It's all so bewildering. In training camp the Lakers set their cold gunslingers' eyes on a fourth straight championship, a goal that seemed realistic even with O'Neal starting the season on the injured list after toe surgery. Yet after a 109-107 overtime win at Toronto on Sunday—one that seemed more like a loss considering the lowly Raptors were without Vince Carter and Antonio Davis—Los Angeles was in interplanetary disarray, with an 11-18 record (including 8-9 with Shaq in the lineup) that ranked 11th in the Western Conference.
The Lakers can't even agree among themselves on the reasons for the slide. Forward Rick Fox thinks they sometimes stray too far from their triangle offense, while others think it's merely all the missed shots that are undoing an offense that is otherwise running competently. Forward Robert Horry believes that his team is complacent, while backup guard Brian Shaw says, "I don't think that's the case."

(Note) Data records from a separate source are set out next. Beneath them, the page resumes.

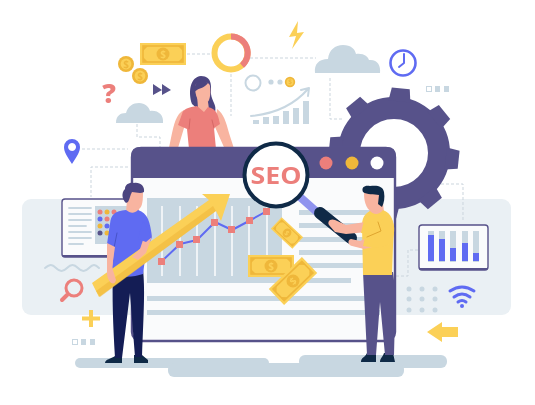
<!DOCTYPE html>
<html lang="en">
<head>
<meta charset="utf-8">
<title>SEO illustration</title>
<style>
:root{--purple:#57528a;--navy:#0f2a47;--blue:#5f6bf2;--coral:#ec7f7b;--yellow:#fbd057;--gold:#efb73a;--mist:#c8d7e1;--pale:#eaf0f4;--paper:#fafbfc;--skin:#f8b4a0;--pants:#141d55}
html,body{margin:0;background:#fff;overflow:hidden}
svg{display:block;width:535px;height:405px}
.purple{fill:var(--purple)}.navy{fill:var(--navy)}.blue{fill:var(--blue)}.coral{fill:var(--coral)}.yellow{fill:var(--yellow)}.gold{fill:var(--gold)}.mist{fill:var(--mist)}.pale{fill:var(--pale)}.paper{fill:var(--paper)}.skin{fill:var(--skin)}.white{fill:#fff}
.line{fill:none;stroke-linecap:round;stroke-linejoin:round}
.dashed{fill:none;stroke:#cbd5dd;stroke-width:1;stroke-dasharray:3 2}
.seo{font:700 24px "Open Sans",sans-serif;fill:var(--coral);text-anchor:middle}
.sign{font:700 10px "Open Sans",sans-serif;fill:var(--gold);text-anchor:middle}
.question{font:800 27px "Open Sans",sans-serif;fill:var(--coral);text-anchor:middle}
</style>
</head>
<body>
<svg viewBox="0 0 535 405" role="img" aria-label="Three people working on search engine optimisation around a browser window">
<defs>
<g id="banknote">
<rect class="yellow" x="-23" y="-11" width="46" height="22"/>
<rect x="-20" y="-8" width="40" height="16" fill="none" stroke="#efb73a" stroke-width="1.6"/>
<path class="gold" d="M-20-8h5l-5 5zM20-8h-5l5 5zM-20 8h5l-5-5zM20 8h-5l5-5z"/>
<circle class="gold" r="6.5"/>
<text class="sign" y="3.7" style="fill:#fbd057">$</text>
</g>
<g id="coin"><circle class="gold" r="8"/><circle class="yellow" r="5.4"/><text class="sign" y="3.5">$</text></g>
<path id="tooth" d="M-11-52-9-65H9L11-52z"/>
<g id="squares" fill="none" stroke="#c8d7e1"><rect x=".5" y=".5" width="5" height="5"/><rect class="mist" x="9.5" y=".5" width="4" height="5"/><rect class="mist" x="18.5" y=".5" width="4" height="5"/></g>
<g id="dot-row" class="mist"><circle r="2.5"/><circle cx="13" r="2.5"/><circle cx="26" r="2.5"/></g>
</defs>

<rect class="pale" x="22" y="199" width="489" height="116" rx="9"/>

<g id="ground" class="mist">
<rect x="75" y="358" width="194" height="10" rx="5"/>
<rect x="299" y="355" width="148" height="13" rx="6"/>
<rect x="168" y="363" width="236" height="14" rx="6"/>
</g>

<g id="connectors" class="dashed">
<path d="M187 54h24M250 58h66M231 74v42M330 78v41h14M137 124v13h23v10M82 149h46M128 167H91v30M436 184h27v37M396 276h12v-26h10"/>
</g>

<g id="gear" transform="translate(394 153)" class="purple">
<circle r="45" fill="none" stroke="#57528a" stroke-width="22"/>
<use href="#tooth" transform="rotate(6)"/><use href="#tooth" transform="rotate(51)"/><use href="#tooth" transform="rotate(96)"/><use href="#tooth" transform="rotate(141)"/><use href="#tooth" transform="rotate(186)"/><use href="#tooth" transform="rotate(231)"/><use href="#tooth" transform="rotate(276)"/><use href="#tooth" transform="rotate(321)"/>
</g>

<g id="article-card">
<rect class="paper" x="62" y="199" width="86" height="58" rx="3" stroke="#57528a" stroke-width="1.4"/>
<path d="M63 256h84" stroke="#57528a" stroke-width="2"/>
<path class="line" d="M69 208h22M69 214h22M69 220h22M69 226h17M69 232h22M69 238h22M69 244h14" stroke="#c8d7e1" stroke-width="1.8"/>
<rect class="mist" x="95" y="206" width="34" height="38"/>
<g><circle class="coral" cx="100" cy="212" r="2.5"/><circle class="gold" cx="107" cy="212" r="2.5"/><circle class="coral" cx="114" cy="212" r="2.5"/><circle class="blue" cx="100" cy="219" r="2.5"/><circle class="coral" cx="107" cy="219" r="2.5"/><circle class="gold" cx="100" cy="226" r="2.5"/><circle class="blue" cx="107" cy="226" r="2.5"/><circle class="purple" cx="100" cy="233" r="2.5"/><circle class="gold" cx="107" cy="233" r="2.5"/></g>
</g>

<g id="woman">
<path d="M192 104c-4-12-2-27 9-28 12 0 10 12 10 18 1 8 6 10 4 19l-8 4z" fill="#4c4580"/>
<path class="skin" d="M197 94l1 15 6 5 5-5-1-7z"/>
<path class="skin" d="M195 87c0-6 14-7 15-1 1 8 0 18-6 18-6 0-9-9-9-17z"/>
<path d="M194 92c0-13 10-13 14-9-4 5-8 5-11 7z" fill="#4c4580"/>
<path class="skin" d="M184 110c-8 4-10 14-13 28l-5 24c-1 6 3 12 5 9l4-13 9-30zM217 109c7 5 9 13 12 24l8 25c2 8-1 13-4 9l-6-13-12-27z"/>
<path class="coral" d="M197 106c-8 1-14 3-15 8l-4 11 9 4 2 20h27l-2-21 6-4c-2-9-3-15-12-17l-4 5z"/>
<path class="line" d="M189 129l1-10M214 128l-2-8" stroke="#d66765"/>
</g>

<g id="browser">
<rect class="paper" x="132" y="148" width="263" height="193" rx="9" stroke="#57528a" stroke-width="2.4"/>
<path class="purple" d="M131 178v-22q0-9 9-9h247q9 0 9 9v22z"/>
<circle class="coral" cx="326" cy="163" r="6.5"/><circle class="gold" cx="352" cy="163" r="6.5"/><circle class="white" cx="377" cy="163" r="6.5"/>
<g class="mist">
<rect x="299" y="210" width="81" height="5"/><rect x="299" y="223" width="81" height="5"/><rect x="299" y="237" width="81" height="5"/><rect x="299" y="250" width="81" height="5"/><rect x="299" y="263" width="81" height="5"/>
<rect x="299" y="278" width="52" height="5"/>
<rect x="147" y="296" width="233" height="5"/><rect x="147" y="310" width="233" height="5"/>
</g>
<rect class="mist" x="147" y="198" width="135" height="85"/>
<path d="M162 206v70M180 206v70M197 206v70M215 206v70M232 206v70M249 206v70M267 206v70" stroke="#fff" stroke-width="1.4"/>
<path class="line" d="M162 261l18-17 17-4 18-18 17 8 17-9 18-10" stroke="#5f6bf2" stroke-width="2"/>
<path class="coral" d="M158 258h7v7h-7zM176 241h7v7h-7zM193 236h7v7h-7zM211 219h7v7h-7zM228 226h7v7h-7zM246 217h7v7h-7zM263 208h7v7h-7z"/>
</g>

<g id="money">
<use href="#banknote" transform="translate(287 233) rotate(43) scale(.64 .72)"/>
<use href="#banknote" transform="translate(271 266)"/>
<use href="#banknote" transform="translate(293 281) rotate(-44)"/>
<use href="#banknote" transform="translate(163 54)"/>
<use href="#coin" transform="translate(126 64)"/>
<use href="#coin" transform="translate(140 76)"/>
</g>

<g id="man-with-arrow">
<path class="navy" d="M115 356l7 1v6h-17c0-4 6-4 10-7zM134 355h8l6 5v3h-14z"/>
<path d="M113 269h30c2 21 1 38-1 88h-7l-5-64-8 65h-7c-2-34-3-60-2-89z" fill="#141d55"/>
<path class="skin" d="M127 200l-1 12 6 5 7-5v-7zM115 235l-7 30c-2 8 1 15 5 20l5-4-2-12 10-29z"/>
<path class="blue" d="M126 210c-11 1-15 4-16 14l-3 20 7 4-2 26c10 4 22 3 31 0l3-22 6-15c-2-15-4-24-14-27-4 4-8 3-12 0z"/>
<path class="line" d="M114 248l3-15" stroke="#4753c9"/>
<path class="skin" d="M126 193c0-6 17-6 17 0 0 9-1 17-7 17-7 0-10-9-10-17z"/>
<path d="M126 203c-4-4-5-10-1-14 0-5 5-7 9-6 6-1 11 3 10 9-4 2-8 0-12 0-2 3-2 7-4 10z" fill="#4c4580"/>
</g>
<g id="growth-arrow">
<path class="yellow" d="M92 283l117-83-7-6h28l-9 27-5-10-117 86z"/>
<path class="gold" d="M100 297l-4-6 117-85 3 5z" opacity=".55"/>
</g>
<g id="carrying-arms">
<path class="skin" d="M107 243l8 4-3 20 4 13c-2 8-9 1-9-7z"/>
<path class="skin" d="M145 234l7 2-6 17-8 7-6-3 8-8z"/>
<path class="blue" d="M143 221l9 16-6 5-8-3z"/>
</g>

<g id="man-with-magnifier">
<path class="navy" d="M367 353h9v9h-15c0-5 4-4 6-9zM384 353h9l2 9h-15c0-4 3-5 4-9z"/>
<path class="purple" d="M363 272h30c3 20 2 48 1 83h-9l-5-53-4 53h-9z"/>
<path class="skin" d="M371 203l-2 11 7 4 8-6-1-9z"/>
<path class="yellow" d="M370 211c-6 3-8 8-8 15l1 49h29l1-29c1-17 3-31-10-36-4 5-9 5-13 1z"/>
<path class="skin" d="M364 194c0-8 17-8 18 0 1 9-2 18-8 18-7 0-10-10-10-18z"/>
<path class="navy" d="M363 192c-2-5 2-7 7-6 7-1 13 0 14 6 1 6 0 11-2 15l-4-3 1-9c-5-1-12 0-16-3z"/>
</g>

<g id="magnifier">
<path d="M300 197l18 16" stroke="#8f93ee" stroke-width="8"/>
<path class="line" d="M320 213l31 25" stroke="#0f2a47" stroke-width="12"/>
<circle class="white" cx="276" cy="175" r="31.5" stroke="#0f2a47" stroke-width="4"/>
<text class="seo" x="276" y="184" textLength="51" lengthAdjust="spacingAndGlyphs">SEO</text>
</g>
<g id="holding-arms">
<path class="skin" d="M365 222l-19 3-11-5c-5-2-8 2-6 5l6 7 11 2 21-2zM376 234l-16 7-9-2c-4 1-3 6 1 7l12 3 16-4z"/>
<path class="yellow" d="M364 220l7-6-1 20-9-1zM383 214c11 1 13 14 10 24-2 7-8 9-17 10l-13-2 2-9 15-6z"/>
<path class="line" d="M378 222l3 9-14 6" stroke="#dfa52f"/>
</g>

<g id="bar-card">
<rect class="paper" x="419" y="225" width="69" height="45" rx="3" stroke="#57528a" stroke-width="1.4"/>
<path d="M420 269h67" stroke="#57528a" stroke-width="2"/>
<path class="mist" d="M428 231h6v31h-6zM439 231h6v31h-6zM450 231h6v31h-6zM462 231h6v31h-6zM473 231h6v31h-6z"/>
<path class="blue" d="M428 235h6v26h-6zM439 239h6v22h-6zM450 248h6v13h-6zM462 243h6v18h-6zM473 253h6v8h-6z"/>
</g>

<g id="clouds" class="mist">
<path d="M315 73c-1-9 4-14 13-14 1-9 7-14 15-14 8 0 12 4 13 9 8-1 12 3 13 6 8-1 12 5 11 13z"/>
<path d="M116 123c0-7 4-10 10-10 2-7 7-10 13-10 6 0 10 4 11 8 8-1 14 4 13 12z"/>
</g>

<g id="donut-chart" fill="none" stroke-width="6">
<circle cx="231" cy="53" r="16.5" stroke="#fbd057"/>
<path d="M231 36.500a16.500 16.500 0 0 1 11 29" stroke="#ec7f7b"/>
</g>

<g id="rising-bars">
<path class="mist" d="M253 120h6v4h-6zM263 117h6v7h-6zM273 116h6v8h-6zM283 111h6v13h-6zM293 108h6v16h-6zM303 101h6v23h-6z"/>
<path class="line" d="M251 116c22-2 43-11 57-27M301 90l8-2-1 8" stroke="#c8d7e1" stroke-width="2"/>
<circle cx="253" cy="83" r="7.500" fill="none" stroke="#c8d7e1" stroke-width="2"/>
<circle class="mist" cx="271" cy="82" r="2.600"/><circle class="mist" cx="280" cy="82" r="2.600"/>
<use href="#coin" transform="translate(290 82) scale(.65)"/>
</g>

<g id="icons">
<path class="yellow" d="M298 21l-9 16 7-1-4 13 12-17-7 1z"/>
<circle cx="403" cy="63" r="12.500" class="white" stroke="#5f6bf2" stroke-width="2.600"/>
<path class="line" d="M404 54v9l-5 4" stroke="#5f6bf2" stroke-width="2"/>
<text class="question" x="109" y="103">?</text>
<path class="purple" d="M153 84l9 6-9 5zM162 84l9 6-9 5z"/>
<path class="blue" fill-rule="evenodd" d="M72 164c-5-8-8-12-8-17a8 8 0 0 1 16 0c0 5-3 9-8 17zm0-21a4 4 0 1 0 .1 0z"/>
<path class="line" d="M45 268c5-4 7-4 11 0s7 4 11 0 7-4 11 0 7 4 11 0 6-4 10 0" stroke="#c8d7e1" stroke-width="2"/>
<circle cx="74" cy="288" r="8" fill="none" stroke="#ec7f7b" stroke-width="3"/>
<path class="line" d="M67 295l-5 5" stroke="#ec7f7b" stroke-width="4"/>
<path d="M91 310v17M82 318.500h18" stroke="#fbd057" stroke-width="4"/>
<path class="yellow" d="M427 332l15-10v5h16v10h-16v5z"/>
<g class="line" stroke="#5f6bf2" stroke-width="3"><path d="M450 291q12-8 24 0M454 297q8-6 16 0M458 302q4-3 8 0"/></g>
<circle class="blue" cx="462" cy="306" r="2"/>
<use href="#squares" x="426" y="86"/><use href="#squares" x="72" y="339"/>
<use href="#dot-row" x="409" y="289"/><use href="#dot-row" x="409" y="299"/><use href="#dot-row" x="409" y="310"/>
</g>
</svg>
</body>
</html>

Everything is as clear as a smoggy L.A. morning. It might seem, for example, that Bryant, who had back-to-back games of 44 and 31 points last week, is playing as well as ever. But he's not. While his 26.7-point scoring average at week's end is in line with his last two seasons, his shooting percentage (44.3%) is down markedly, even with Shaq back and attracting defenders. The proliferation of collapsing zone defenses, most often pointed to as hindering Shaq, is also hurting Kobe, who sometimes looks as if he's "it" in an enervating game of tag, so relentlessly do teams gang-pursue him.
And since Kobe is the facilitator of the offense, that congestion has hindered the execution of the triangle. Role players Fox, Horry, Derek Fisher, Samaki Walker and Devean George—who were shooting a collective 39.3% at week's end—are finding their customary looks unavailable as Bryant attracts defenders like aphids to a tomato plant. Because the passing lanes are clogged, says Shaw, "We don't get those jumpers from the corner of the free throw line and the baseline."
Still, the prevailing theory—that the Lakers will be the class of the league when O'Neal is 100%—might turn out to be correct. In describing how sick he is of losing, Shaq said last week that he is "pissed off to the highest point of pissivity." But given the hole the Lakers have dug for themselves, if s going to take more than I've-had-it declarations from the game's most dominant player. Teams have developed a taste for beating L.A. and, it seems, a defensive plan for doing it.